The Occupiers Liability (Scotland) Act 1960 applied to this case. Both parties agreed that if there was moss on the playing area of the court in sufficient quantity and density to cause a player to slip, that would constitute a danger under the 1960 Act. They also agreed that if the Pursuer did hurt himself by slipping on such a dangerous amount or density of moss, the university would be liable. It was accepted by the university that if the moss was in such a state, they should have identified that danger by inspecting the court and either remove the moss or close the court to prevent players being exposed to it.

The court had to assess the witness accounts of the extent of the moss on the court and whether that did cause the accident. The court heard evidence from a number of witnesses and saw photographs taken from around the time of the accident. There were varying accounts of the area covered in moss and identity of that moss. There were also varying accounts of where exactly on the court the pursuer fell. As with many cases, the evidence was heard so long after the accident itself, it is difficult for witnesses to have a clear memory of the details of the accident.

The court also heard evidence about inspections of the tennis court, which were carried out daily by the groundsman. He carried out an inspection every morning prior to the tennis club opening. His evidence was that he had a gentle run across the courts every morning to check how slippery they were.

Ultimately, the judge came to the decision that the tennis courts were, by their very nature, slippery, even astraturf courts such as the one in question. To establish liability, Mr Glennie would have to have established that the moss covered a sufficient area or was sufficiently dense that it constituted a danger.

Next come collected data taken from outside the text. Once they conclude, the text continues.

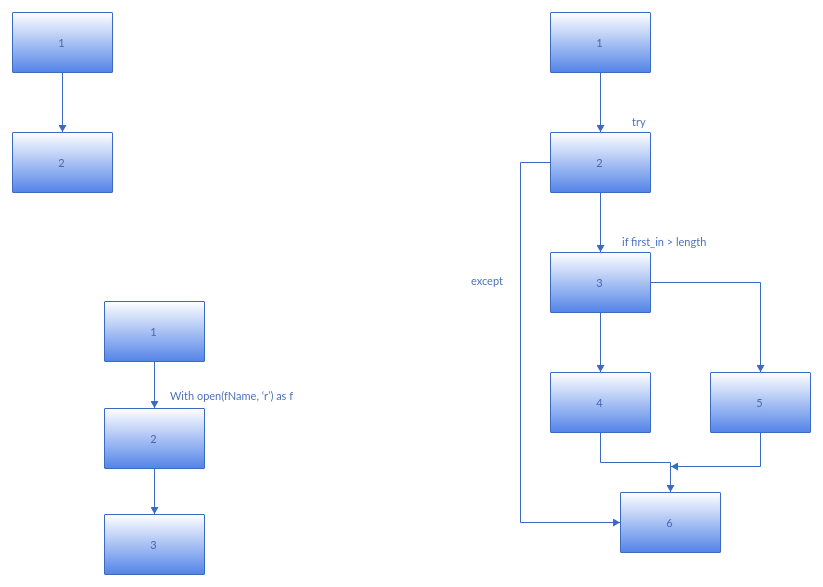
<!DOCTYPE html>
<html lang="en">
<head>
<meta charset="utf-8">
<title>Control flow graphs</title>
<style>
:root {
  --page: #ffffff;
  --line: #3a6bbf;
  --text: #4a6fbe;
  --number: #4866ad;
  --node-top: #fdfeff;
  --node-bottom: #5585e8;
}
* { box-sizing: border-box; }
html, body { margin: 0; overflow: hidden; background: var(--page); }
.diagram {
  position: relative;
  width: 823px;
  height: 587px;
  overflow: hidden;
  background: var(--page);
  font: 11px/14px Lato, "Open Sans", sans-serif;
  color: var(--text);
}
.connectors { position: absolute; inset: 0; display: block; }
.connectors path { fill: none; stroke: var(--line); stroke-width: 1; }
.connectors marker path { fill: var(--line); stroke: none; }
.node {
  position: absolute;
  left: var(--x);
  top: var(--y);
  width: 101px;
  height: 61px;
  display: flex;
  align-items: center;
  justify-content: center;
  padding-right: 2px;
  border: 1px solid var(--line);
  border-radius: 1px;
  background: linear-gradient(var(--node-top), var(--node-bottom));
  color: var(--number);
}
.label {
  position: absolute;
  left: var(--x);
  top: var(--y);
  white-space: nowrap;
}
</style>
</head>
<body>
<main class="diagram">
  <svg class="connectors" width="823" height="587" viewBox="0 0 823 587" aria-hidden="true">
    <defs>
      <marker id="arrow" markerUnits="userSpaceOnUse" markerWidth="8" markerHeight="8" refX="7" refY="4" orient="auto">
        <path d="M0 0L7 4L0 8Z"/>
      </marker>
    </defs>
    <g marker-end="url(#arrow)">
      <path marker-end="url(#arrow)" d="M62.5 73V132"/>
      <path marker-end="url(#arrow)" d="M154.5 362V408"/>
      <path marker-end="url(#arrow)" d="M154.5 469V514"/>
      <path marker-end="url(#arrow)" d="M600.5 73V132"/>
      <path marker-end="url(#arrow)" d="M600.5 193V252"/>
      <path marker-end="url(#arrow)" d="M600.5 313V372"/>
      <path marker-end="url(#arrow)" d="M651 282.5H760.5V372"/>
      <path marker-end="url(#arrow)" d="M600.5 433V462.5H670.5V492"/>
      <path marker-end="url(#arrow)" d="M760.5 433V466.5H671"/>
      <path marker-end="url(#arrow)" d="M550 162.5H520.5V522.5H620"/>
    </g>
  </svg>

  <section aria-label="Two-step flow">
    <div class="node" style="--x:12px;--y:12px">1</div>
    <div class="node" style="--x:12px;--y:132px">2</div>
  </section>

  <section aria-label="File opening flow">
    <div class="node" style="--x:104px;--y:301px">1</div>
    <span class="label" style="--x:170px;--y:389px">With open(fName, ‘r’) as f</span>
    <div class="node" style="--x:104px;--y:408px">2</div>
    <div class="node" style="--x:104px;--y:514px">3</div>
  </section>

  <section aria-label="Try and except flow">
    <div class="node" style="--x:550px;--y:12px">1</div>
    <span class="label" style="--x:632px;--y:115px">try</span>
    <div class="node" style="--x:550px;--y:132px">2</div>
    <span class="label" style="--x:622px;--y:235px">if first_in &gt; length</span>
    <span class="label" style="--x:471px;--y:274px">except</span>
    <div class="node" style="--x:550px;--y:252px">3</div>
    <div class="node" style="--x:550px;--y:372px">4</div>
    <div class="node" style="--x:710px;--y:372px">5</div>
    <div class="node" style="--x:620px;--y:492px">6</div>
  </section>
</main>
</body>
</html>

As it was, Mr Glennie failed to prove that there was moss on the area where he fell, nor that he slipped on it. Given this, he failed to prove his case.

What lessons can be learned by tennis clubs in relation to this accident? It is important to carry out an inspection of the tennis courts prior to them opening. If there is moss, or other obstacles, which cause a danger on the tennis court then the obstacle(s) should either be removed or the courts closed. In this case, there was very good evidence about the daily inspections that were carried out. If an accident does happen, it would be sensible to take photos immediately after it, so that there can be little dispute as to the state of the court at the time of the accident. In the present case, there were various photos available but not all photographs which had been taken after the accident had been retained and were produced in evidence. It was also unclear where exactly on the court the accident had happened.